Kelp forests and Seven gill sharks
Kelp forests and Seven gill sharks
Hidden and little talked about is a cove next to Miller’s Point off the west side of the False Bay in the Western Cape. The little dive nook lies between Pyramid Rock (34” 14,24’S; 18”28,72’E) and the shore. What makes this dive interesting is the diversity of life created by the interaction of kelp forests, rocks, sandy bottoms and the sea. By Richard Lomax.
KwaZulu-Natal, Hotel Izulu
By Fiona McIntosh
If you’re diving on Durban North or fancy a stopover on the way to Sordies, pull offthe highway at Ballito and head for Hotel Izulu.The five-star Relais & Chateaux boutique hotel is only half an hour from the centre of Durbs and is an oasis in the hubbub of the ugly development that has scarred this section of the coast. It is a small, intimate hotel set in lush, semi-tropical gardens only a short distance from the beach. Eighteen suites are offered in the five Bali-style villas - each spacious and fresh, with large bathrooms that offer enormous baths, powerful showers and, of course, bathrobes and slippers. Each suite also offers all the modern conveniences to enjoy during your stay. Free wi-ficonnectivity is an added bonus that separates this hotel from many others. There is also an outdoor Jacuzzi linked to each villa.
KwaZulu-Natal, Rocktail Beach Camp Lodge
By Fiona McIntosh
When it comes to convenience, Rocktail Beach Camp takes some beating. The camp is right next to the Rocktail Dive Centre so it’s a quick kit selection if you don’t have your own gear, then while you listen to the briefing, your gear is rigged and taken down with the boat to the beach. By the time the second vehicle ferries you to the beach, the boat is idling in the shallows and all you have to do is walk out and hop aboard!Rocktail Dive Centre needs little introduction to most Divestyle readers. It’s truly a great centre with a professional, passionate dive team, top quality gear and excellent guiding. And since there’s a gentleman’s agreement with the only other dive operation with a concession to dive in the area (Thonga Beach Lodge), you’re guaranteed exclusivity on the reef. Boutique diving at its best.

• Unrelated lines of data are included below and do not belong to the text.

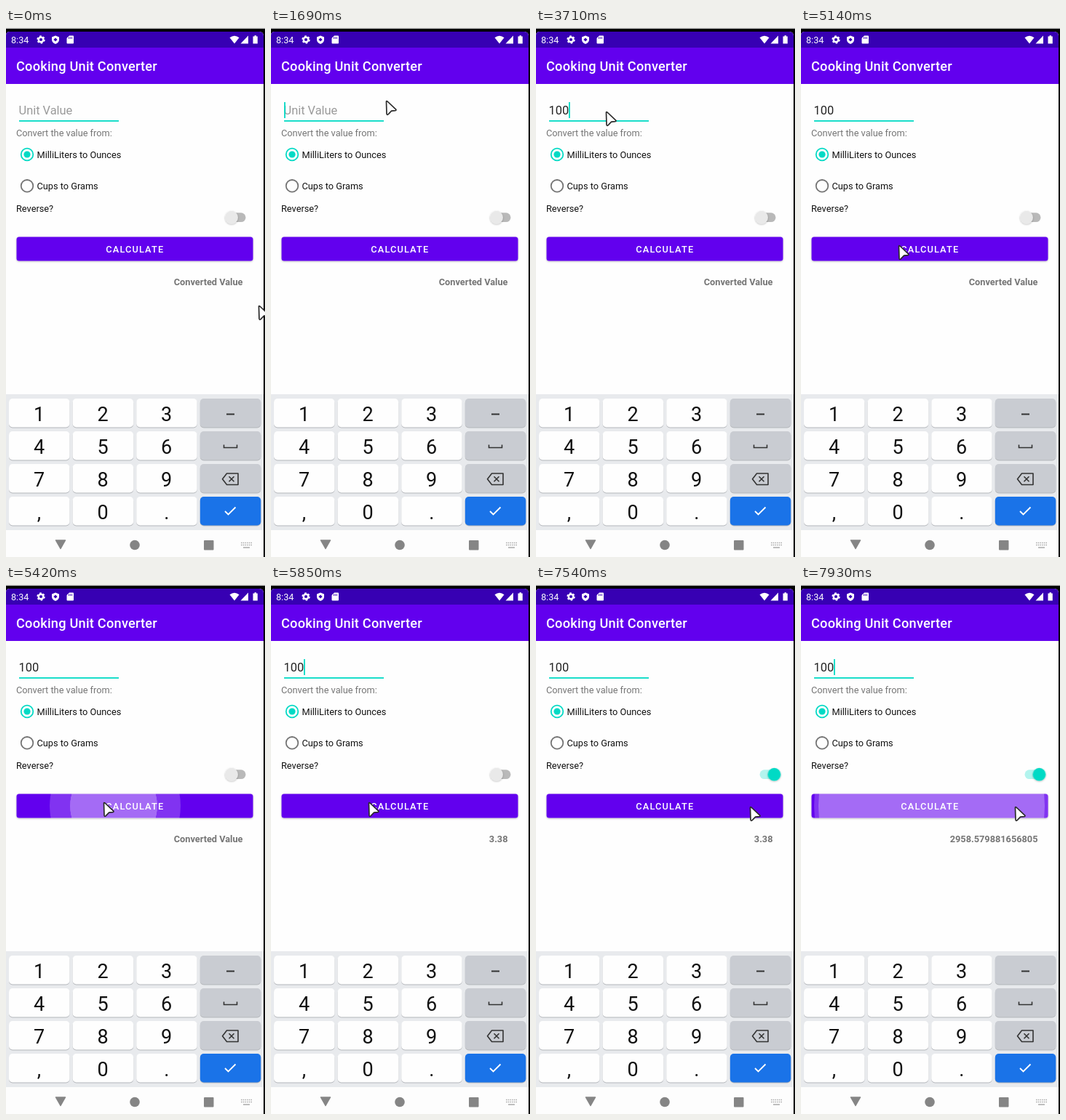
These frames come from a looping animation (356 by 728 pixels, 8 s). An HTML page:

```html
<!DOCTYPE html>
<html lang="en">
<head>
<meta charset="utf-8">
<title>Unit converter</title>
<style>
html, body { margin: 0; width: 100%; height: 100%; overflow: hidden; background: #000; }
svg { display: block; width: 356px; height: 728px; font-family: Roboto, sans-serif; }
.body { font-size: 12.76px; fill: #111; }
.grey { fill: #757575; }
.field { font-size: 16.4px; fill: #222; }
.value { font-size: 12.76px; font-weight: 700; fill: #757575; text-anchor: end; }
.digit { font-size: 27px; fill: #111; text-anchor: middle; }

.anim { animation: 8s step-end infinite; }
.hint { animation-name: hint; }
.one { animation-name: one; }
.ten { animation-name: ten; }
.hundred { animation-name: hundred; }
.caret { animation-name: caret; }
.pointer { animation-name: pointer; }
.label { animation-name: label; }
.ounces { animation-name: ounces; }
.millis { animation-name: millis; }
.track { animation-name: track; }
.thumb { animation-name: thumb; }
.wave { animation-name: wave; }
.core { animation-name: core; }

@keyframes hint { 0% { opacity: 1 } 41.75%, 100% { opacity: 0 } }
@keyframes one { 0% { opacity: 0 } 41.75% { opacity: 1 } 44.125%, 100% { opacity: 0 } }
@keyframes ten { 0% { opacity: 0 } 44.125% { opacity: 1 } 46.375%, 100% { opacity: 0 } }
@keyframes hundred { 0% { opacity: 0 } 46.375%, 100% { opacity: 1 } }
@keyframes caret {
  0% { opacity: 0; transform: none }
  7% { opacity: 1; transform: none }
  14% { opacity: 0; transform: none }
  21.125% { opacity: 1; transform: none }
  27.875% { opacity: 0; transform: none }
  31.125% { opacity: 1; transform: none }
  38.25% { opacity: 0; transform: none }
  41.75% { opacity: 1; transform: translateX(9.2px) }
  44.125% { opacity: 1; transform: translateX(18.4px) }
  46.375% { opacity: 1; transform: translateX(27px) }
  51.75% { opacity: 0; transform: translateX(27px) }
  59% { opacity: 1; transform: translateX(27px) }
  64.25% { opacity: 0; transform: translateX(27px) }
  73.125% { opacity: 1; transform: translateX(27px) }
  78.625% { opacity: 0; transform: translateX(27px) }
  85.625% { opacity: 1; transform: translateX(27px) }
  90.875% { opacity: 0; transform: translateX(27px) }
  97.5%, 100% { opacity: 1; transform: translateX(27px) }
}
@keyframes pointer {
  0% { transform: translate(346px, 381px) }
  14% { transform: translate(338px, 370px) }
  15.75% { transform: translate(298px, 308px) }
  17.5% { transform: translate(234px, 214px) }
  19.375% { transform: translate(178px, 130px) }
  21.125% { transform: translate(157px, 99px) }
  22.625% { transform: translate(132px, 105px) }
  24.25% { transform: translate(104px, 112px) }
  26% { transform: translate(95px, 114px) }
  59% { transform: translate(97px, 130px) }
  60.75% { transform: translate(109px, 206px) }
  62.5% { transform: translate(128px, 284px) }
  64.25% { transform: translate(133px, 298px) }
  75.125% { transform: translate(139px, 297px) }
  76.875% { transform: translate(176px, 288px) }
  78.625% { transform: translate(236px, 273px) }
  80.25% { transform: translate(285px, 264px) }
  82% { transform: translate(302px, 261px) }
  83.75% { transform: translate(304px, 261px) }
  90.875% { transform: translate(302px, 275px) }
  92.5% { transform: translate(297px, 294px) }
  94.125%, 100% { transform: translate(293px, 304px) }
}
@keyframes label { 0% { opacity: 1 } 69.625%, 100% { opacity: 0 } }
@keyframes ounces { 0% { opacity: 0 } 69.625% { opacity: 1 } 99.125%, 100% { opacity: 0 } }
@keyframes millis { 0% { opacity: 0 } 99.125%, 100% { opacity: 1 } }
@keyframes track {
  0% { fill: #b9b9b9; transform: none }
  85.625% { fill: #b5e3df; transform: none }
  87.5%, 100% { fill: #b3f4ee; transform: translateX(1px) }
}
@keyframes thumb {
  0% { fill: #e9e9e9; transform: none }
  85.625% { fill: #6cdfd3; transform: translateX(12px) }
  87.5%, 100% { fill: #03dac5; transform: translateX(17.5px) }
}
@keyframes wave {
  0% { opacity: 0; transform: translate(140px, 304px) scale(60) }
  67.75% { opacity: .2; transform: translate(150px, 304px) scale(90) }
  69.625% { opacity: .2; transform: translate(177px, 304px) scale(166) }
  73.125% { opacity: 0; transform: translate(177px, 304px) scale(166) }
  97.5% { opacity: .2; transform: translate(270px, 304px) scale(90) }
  99.125%, 100% { opacity: .2; transform: translate(184px, 304px) scale(166) }
}
@keyframes core {
  0% { opacity: 0; transform: translate(140px, 304px) scale(30) }
  67.75% { opacity: .28; transform: translate(148px, 304px) scale(60) }
  69.625% { opacity: .28; transform: translate(175px, 304px) scale(155) }
  73.125% { opacity: 0; transform: translate(175px, 304px) scale(155) }
  97.5% { opacity: .28; transform: translate(275px, 304px) scale(60) }
  99.125%, 100% { opacity: .28; transform: translate(179.5px, 304px) scale(155.5) }
}
</style>
</head>
<body>
<svg viewBox="0 0 356 728">
  <defs>
    <clipPath id="screen"><path d="M0 728V10q0-5 5-5H348q6 0 6 6V728Z"/></clipPath>
    <clipPath id="button"><rect x="14.5" y="287.5" width="325" height="33" rx="3.5"/></clipPath>
    <filter id="soft" x="-30%" y="-30%" width="160%" height="170%">
      <feDropShadow dx="0" dy=".8" stdDeviation=".8" flood-opacity=".3"/>
    </filter>
  </defs>
  <rect width="356" height="728"/>
  <rect width="356" height="1" fill="#ccc"/>

  <g clip-path="url(#screen)">
    <rect width="356" height="728" fill="#fefefe"/>
    <rect width="356" height="27" fill="#3700b3"/>
    <rect y="27" width="356" height="50" fill="#6200ee"/>

    <!-- status bar -->
    <g fill="#fff">
      <text x="7" y="20.5" font-size="12.6">8:34</text>
      <circle cx="48" cy="16" r="3.3" fill="none" stroke="#fff" stroke-width="2.4"/>
      <circle cx="48" cy="16" r="4.9" fill="none" stroke="#fff" stroke-width="1.6" stroke-dasharray="2.6 2.53"/>
      <path d="M68 10.5l5 2v3.6q0 4-5 6-5-2-5-6v-3.6Z"/>
      <path d="M68 13.4l2.6 2.6-2.6 2.6-2.6-2.6Z" fill="#3700b3"/>
      <path d="M87 10.5h5q1 0 1 1v9q0 1-1 1h-7.5q-1 0-1-1v-6.500Z"/>
      <path d="M86.500 12.500v2.300M88.500 12.500v2.300M90.500 12.500v2.300" stroke="#3700b3"/>
      <path d="M307.500 13.200q6.500-5 13 0L314 21.500Z"/>
      <path d="M333 10.500v11H322.500Z"/>
      <path d="M340 11.500h1.500v-1.200h2.500v1.200h1.800v10H339.500v-10Z"/>
    </g>
    <text x="14" y="59" font-size="18.2" font-weight="500" letter-spacing=".2275" fill="#fff">Cooking Unit Converter</text>

    <!-- form -->
    <g class="field">
      <text class="anim hint" x="17.500" y="119.300" fill="#9a9a9a" style="fill:#9a9a9a">Unit Value</text>
      <text class="anim one" x="17.500" y="119.300">1</text>
      <text class="anim ten" x="17.500" y="119.300">10</text>
      <text class="anim hundred" x="17.500" y="119.300">100</text>
    </g>
    <rect x="18" y="127" width="137" height="1.800" fill="#03dac5"/>
    <rect class="anim caret" x="18" y="102" width="1.800" height="22" fill="#03dac5"/>
    <text class="body grey" x="14" y="149">Convert the value from:</text>
    <g fill="none" stroke-width="1.800">
      <circle cx="29" cy="174" r="8.300" stroke="#03dac5"/>
      <circle cx="29" cy="217.300" r="8.300" stroke="#757575"/>
    </g>
    <circle cx="29" cy="174" r="4.600" fill="#03dac5"/>
    <text class="body" x="42.500" y="179">MilliLiters to Ounces</text>
    <text class="body" x="42.500" y="222">Cups to Grams</text>
    <text class="body" x="14" y="252.700">Reverse?</text>
    <rect class="anim track" x="306.500" y="254.300" width="23" height="12.800" rx="6.400"/>
    <circle class="anim thumb" cx="310" cy="260.700" r="8.900" filter="url(#soft)"/>

    <rect x="14.500" y="287.500" width="325" height="33" rx="3.500" fill="#6200ee" filter="url(#soft)"/>
    <g clip-path="url(#button)" fill="#fff">
      <circle class="anim wave" r="1"/>
      <circle class="anim core" r="1"/>
    </g>
    <text x="137.300" y="308.700" font-size="12.76" font-weight="500" letter-spacing="1.14" fill="#fff">CALCULATE</text>
    <g class="value">
      <text class="anim label" x="325.500" y="353.500">Converted Value</text>
      <text class="anim ounces" x="325.500" y="353.500">3.38</text>
      <text class="anim millis" x="325.500" y="353.500">2958.579881656805</text>
    </g>

    <!-- keyboard -->
    <rect y="504" width="356" height="187" fill="#e8eaed"/>
    <g id="keys"></g>
    <g fill="none" stroke="#333" stroke-width="1.600">
      <path d="M303 531.500h11" stroke-width="2"/>
      <path d="M299.500 573.500v4h18v-4"/>
      <path d="M303.500 613h15.500v15.500h-15.500l-6-7.750Z" stroke-linejoin="round"/>
      <path d="M306.500 617.300l7 7m0-7l-7 7"/>
      <path d="M301 665l4.500 4.500 10-10" stroke="#fff" stroke-width="1.800"/>
    </g>

    <!-- navigation bar -->
    <rect y="691" width="356" height="37" fill="#fdfdfd"/>
    <g fill="#858585">
      <path d="M68.500 705h13l-6.500 11.500Z" stroke="#858585" stroke-width="1.500" stroke-linejoin="round"/>
      <circle cx="177" cy="711.500" r="6.800"/>
      <rect x="272" y="705" width="13.500" height="13.500" rx="1"/>
    </g>
    <path d="M323 708.500h15M323 711.500h15" stroke="#aaa" stroke-width="1.500" stroke-dasharray="1.500 1.200"/>
    <path d="M326 715h9" stroke="#aaa" stroke-width="1.500"/>
  </g>

  <path class="anim pointer" d="M1.500 2.500Q1.500 .8 3 2L14.500 12.800Q15.700 14.300 13.800 14.600L8.600 15.200 4 19.800Q2.300 21.200 2 19Z"
    fill="#fff" stroke="#2b2b2b" stroke-width="1.700" stroke-linejoin="round"/>
</svg>
<script>
const keys = document.getElementById("keys");
const make = (tag, attrs, text = "") => {
  const node = document.createElementNS(keys.namespaceURI, tag);
  for (const name in attrs) node.setAttribute(name, attrs[name]);
  node.textContent = text;
  keys.append(node);
};
["123", "456", "789", ",0."].forEach((row, r) => {
  for (let c = 0; c < 4; c++) {
    const x = 4 + c * 87.6, y = 510 + r * 45;
    const fill = c < 3 ? "#fefefe" : r < 3 ? "#c9ccd2" : "#1a73e8";
    const box = { x, width: 83.500, height: 39.500, rx: 5 };
    make("rect", { ...box, y: y + 1, fill: "#b4b7bb" });
    make("rect", { ...box, y, fill });
    if (c < 3) make("text", { class: "digit", x: x + 41.500, y: y + 30.500 }, row[c]);
  }
});
</script>
</body>
</html>
```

Underwater searches for the oldest traces of mankind
When in 1995 and 1996 ancient stone tools were found on the bottom of Table Bay, nobody could foresee then that these discoveries would result in an international research project. By Dr. Bruno Werz, Southern African Institute of Maritime Archaeology (SAIMA) & Department of Historical and Heritage Studies, University of Pretoria
By Pieter Smith

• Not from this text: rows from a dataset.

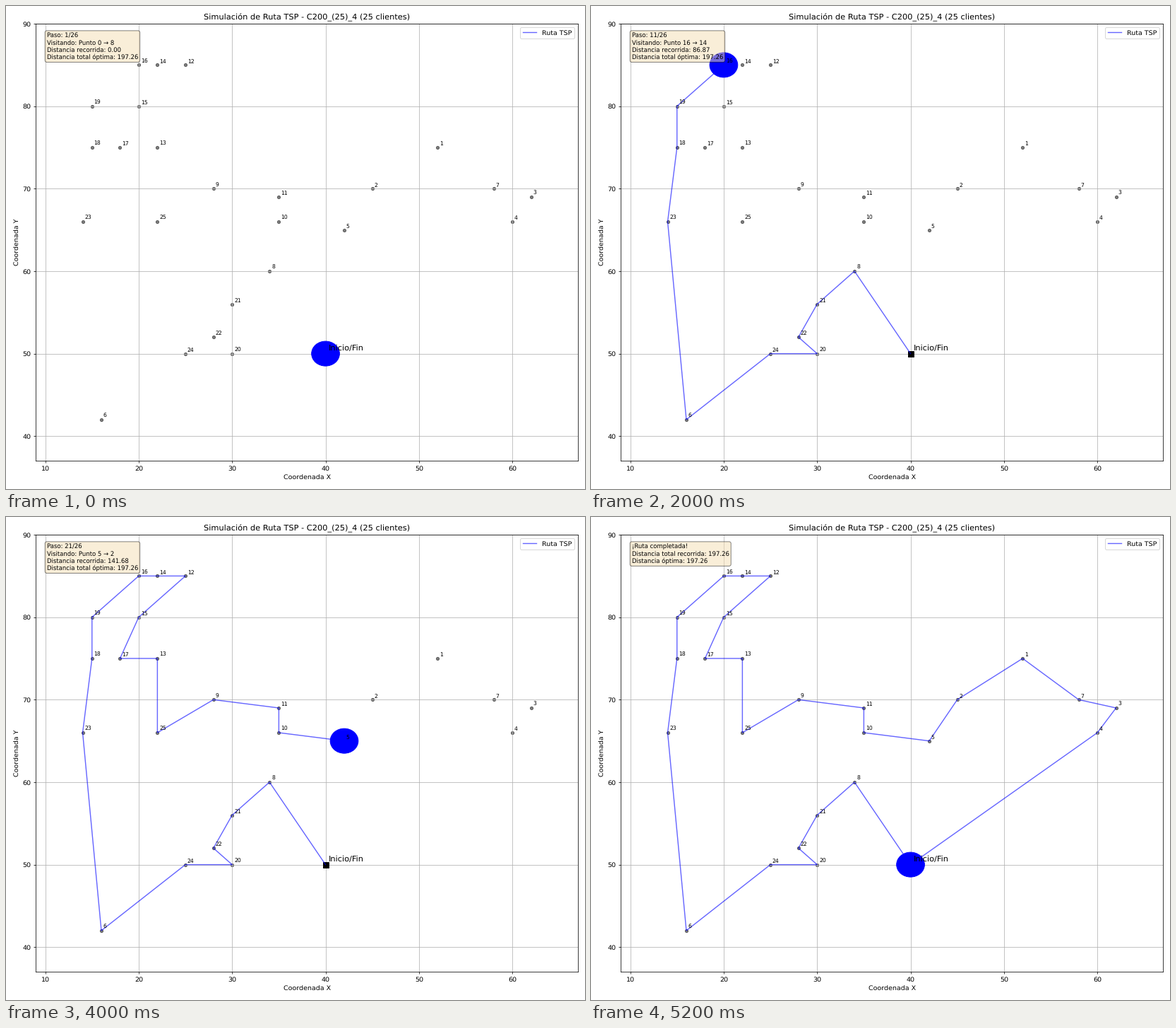
These frames come from a looping animation (820x683 px, 5400 ms). A matplotlib script:

```python
import numpy as np
import matplotlib.pyplot as plt
from matplotlib.animation import FuncAnimation
from matplotlib.patches import Circle

W, H = 820, 683
DPI = W / 12
STEP_MS = 200

# Index 0 is the depot, the rest are clients 1..25.
POINTS = np.array([
    (40, 50), (52, 75), (45, 70), (62, 69), (60, 66), (42, 65), (16, 42),
    (58, 70), (34, 60), (28, 70), (35, 66), (35, 69), (25, 85), (22, 75),
    (22, 85), (20, 80), (20, 85), (18, 75), (15, 75), (15, 80), (30, 50),
    (30, 56), (28, 52), (14, 66), (25, 50), (22, 66),
])
ROUTE = [0, 8, 21, 22, 20, 24, 6, 23, 18, 19, 16, 14, 12, 15,
         17, 13, 25, 9, 11, 10, 5, 2, 1, 7, 3, 4, 0]
PATH = POINTS[ROUTE]
LEGS = np.hypot(*np.diff(PATH, axis=0).T)
TRAVELLED = np.concatenate([[0], np.cumsum(LEGS)])
TOTAL = TRAVELLED[-1]
STEPS = len(LEGS)

plt.rcParams["font.family"] = "DejaVu Sans"
plt.rcParams["text.hinting"] = "none"

fig = plt.figure(figsize=((W + 0.01) / DPI, (H + 0.01) / DPI), dpi=DPI)
left, right, top, bottom = 42.4, 809.76, 25.1, 643.2
ax = fig.add_axes([left / W, 1 - bottom / H, (right - left) / W, (bottom - top) / H])
ax.set(xlim=(9, 67), ylim=(37, 90), xlabel="Coordenada X", ylabel="Coordenada Y")
ax.set_title("Simulación de Ruta TSP - C200_(25)_4 (25 clientes)")
ax.grid(True)


def label(text, xy, offset, size):
    ax.annotate(text, xy, xytext=(offset, offset),
                textcoords="offset points", fontsize=size)


ax.scatter(*POINTS[1:].T, c="black", s=20, alpha=0.5)
for i, xy in enumerate(POINTS[1:], 1):
    label(str(i), xy, 3, 8)
ax.plot(*POINTS[0], "ks", markersize=8)
label("Inicio/Fin", POINTS[0], 5, 12)

line, = ax.plot([], [], "b-", lw=1.5, alpha=0.6, label="Ruta TSP")
vehicle = ax.add_patch(Circle(PATH[0], 1.5, color="blue", zorder=2.5))
info = ax.text(0.02, 0.98, "", transform=ax.transAxes, va="top", fontsize=9,
               bbox=dict(boxstyle="round", facecolor="wheat", alpha=0.5))
ax.legend(loc="upper right")


def status(k):
    if k == STEPS:
        return ("¡Ruta completada!\n"
                f"Distancia total recorrida: {TOTAL:.2f}\n"
                f"Distancia óptima: {TOTAL:.2f}")
    return (f"Paso: {k + 1}/{STEPS}\n"
            f"Visitando: Punto {ROUTE[k]} → {ROUTE[k + 1]}\n"
            f"Distancia recorrida: {TRAVELLED[k]:.2f}\n"
            f"Distancia total óptima: {TOTAL:.2f}")


def update(k):
    line.set_data(*PATH[:k + 1].T)
    vehicle.center = tuple(PATH[k])
    info.set_text(status(k))
    return line, vehicle, info


anim = FuncAnimation(fig, update, frames=STEPS + 1, interval=STEP_MS,
                     init_func=lambda: update(0), repeat=True, repeat_delay=0)
plt.show()
```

Photo's by Michael Meller
The hidden secrets OF WETSGATEast of Pretoria lies a dolomite cave which only a handful of technical divers have experienced.

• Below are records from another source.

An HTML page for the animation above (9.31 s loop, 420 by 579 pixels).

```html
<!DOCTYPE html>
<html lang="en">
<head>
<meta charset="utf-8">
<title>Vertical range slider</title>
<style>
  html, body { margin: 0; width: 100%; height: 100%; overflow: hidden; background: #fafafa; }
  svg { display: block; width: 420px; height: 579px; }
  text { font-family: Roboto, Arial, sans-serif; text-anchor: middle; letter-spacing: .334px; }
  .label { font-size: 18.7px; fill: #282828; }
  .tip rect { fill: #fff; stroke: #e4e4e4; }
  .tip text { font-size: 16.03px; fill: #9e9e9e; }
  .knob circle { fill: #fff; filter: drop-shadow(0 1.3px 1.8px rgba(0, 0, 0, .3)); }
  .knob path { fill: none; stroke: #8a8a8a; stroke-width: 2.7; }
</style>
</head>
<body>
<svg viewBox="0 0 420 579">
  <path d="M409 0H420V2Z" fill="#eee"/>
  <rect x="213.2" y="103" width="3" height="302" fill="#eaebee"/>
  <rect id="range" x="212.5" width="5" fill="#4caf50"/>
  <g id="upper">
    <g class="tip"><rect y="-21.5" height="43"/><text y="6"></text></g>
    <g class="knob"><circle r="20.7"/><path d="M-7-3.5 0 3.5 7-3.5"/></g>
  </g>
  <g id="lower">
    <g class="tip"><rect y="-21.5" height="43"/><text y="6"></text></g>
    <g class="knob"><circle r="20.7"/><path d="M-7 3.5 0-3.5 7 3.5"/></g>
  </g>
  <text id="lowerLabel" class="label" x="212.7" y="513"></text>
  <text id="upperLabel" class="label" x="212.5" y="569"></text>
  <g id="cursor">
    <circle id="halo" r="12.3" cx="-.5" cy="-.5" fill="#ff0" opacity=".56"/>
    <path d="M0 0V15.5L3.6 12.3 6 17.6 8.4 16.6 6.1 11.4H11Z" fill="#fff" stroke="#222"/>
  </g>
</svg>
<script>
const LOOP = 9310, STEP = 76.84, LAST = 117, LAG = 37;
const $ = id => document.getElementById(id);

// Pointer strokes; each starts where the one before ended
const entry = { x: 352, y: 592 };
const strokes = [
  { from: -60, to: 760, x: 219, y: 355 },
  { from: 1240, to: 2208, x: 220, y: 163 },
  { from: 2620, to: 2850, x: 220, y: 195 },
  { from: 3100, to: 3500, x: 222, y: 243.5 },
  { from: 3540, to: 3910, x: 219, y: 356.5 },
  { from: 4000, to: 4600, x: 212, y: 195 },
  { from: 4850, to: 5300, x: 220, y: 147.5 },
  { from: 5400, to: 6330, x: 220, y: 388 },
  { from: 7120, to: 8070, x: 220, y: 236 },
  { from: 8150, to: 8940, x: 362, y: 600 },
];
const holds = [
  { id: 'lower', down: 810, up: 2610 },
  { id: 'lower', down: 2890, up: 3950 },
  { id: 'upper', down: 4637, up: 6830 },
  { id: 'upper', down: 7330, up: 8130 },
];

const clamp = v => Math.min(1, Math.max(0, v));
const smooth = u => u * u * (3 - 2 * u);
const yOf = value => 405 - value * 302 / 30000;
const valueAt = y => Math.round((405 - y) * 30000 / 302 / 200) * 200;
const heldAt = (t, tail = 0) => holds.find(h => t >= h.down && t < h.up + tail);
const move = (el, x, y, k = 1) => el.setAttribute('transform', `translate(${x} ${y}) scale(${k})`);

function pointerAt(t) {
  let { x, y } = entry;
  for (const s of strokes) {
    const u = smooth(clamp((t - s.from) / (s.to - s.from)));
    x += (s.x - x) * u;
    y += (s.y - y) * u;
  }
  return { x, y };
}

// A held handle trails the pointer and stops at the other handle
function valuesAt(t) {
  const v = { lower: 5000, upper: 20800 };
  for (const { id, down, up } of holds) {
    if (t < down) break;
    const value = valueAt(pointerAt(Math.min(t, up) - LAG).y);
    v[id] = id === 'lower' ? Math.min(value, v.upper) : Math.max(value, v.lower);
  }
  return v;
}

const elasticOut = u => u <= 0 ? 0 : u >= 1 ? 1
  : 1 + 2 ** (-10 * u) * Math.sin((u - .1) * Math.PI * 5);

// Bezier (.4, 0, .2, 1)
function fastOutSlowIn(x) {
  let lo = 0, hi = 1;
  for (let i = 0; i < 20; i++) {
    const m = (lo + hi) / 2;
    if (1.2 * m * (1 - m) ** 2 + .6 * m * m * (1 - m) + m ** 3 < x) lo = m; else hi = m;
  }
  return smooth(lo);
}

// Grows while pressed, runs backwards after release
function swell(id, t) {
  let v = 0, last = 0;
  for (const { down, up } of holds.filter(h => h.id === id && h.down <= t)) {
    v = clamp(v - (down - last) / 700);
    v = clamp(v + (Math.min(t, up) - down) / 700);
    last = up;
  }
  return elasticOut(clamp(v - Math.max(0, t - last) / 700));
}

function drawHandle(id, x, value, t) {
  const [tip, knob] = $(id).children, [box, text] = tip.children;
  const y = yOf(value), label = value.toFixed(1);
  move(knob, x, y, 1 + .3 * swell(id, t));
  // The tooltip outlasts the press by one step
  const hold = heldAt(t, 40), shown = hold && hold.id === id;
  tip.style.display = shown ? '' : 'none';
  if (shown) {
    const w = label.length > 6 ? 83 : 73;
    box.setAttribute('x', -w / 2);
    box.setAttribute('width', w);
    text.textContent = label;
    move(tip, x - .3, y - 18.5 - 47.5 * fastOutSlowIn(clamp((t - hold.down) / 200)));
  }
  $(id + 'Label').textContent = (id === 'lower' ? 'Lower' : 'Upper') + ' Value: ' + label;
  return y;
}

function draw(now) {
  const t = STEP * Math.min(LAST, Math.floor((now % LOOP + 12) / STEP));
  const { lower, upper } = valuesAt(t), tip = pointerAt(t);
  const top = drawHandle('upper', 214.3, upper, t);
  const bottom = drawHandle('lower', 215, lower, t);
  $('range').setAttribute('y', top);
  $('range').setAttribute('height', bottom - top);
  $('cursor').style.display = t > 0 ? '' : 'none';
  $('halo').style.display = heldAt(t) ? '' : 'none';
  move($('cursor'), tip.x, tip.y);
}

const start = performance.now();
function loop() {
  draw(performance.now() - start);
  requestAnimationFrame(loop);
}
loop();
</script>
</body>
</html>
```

Driving past the area on the R50 to Delmas, one cannot imagine that such a cave exists below the surface of these grasslands. Wetsgat is on 40 hectares undeveloped private property and is not open to the public. It is a technical diving venue with no access to daylight, and requires deep diving and advanced cave diving qualifications and experience if you want to dive it safely.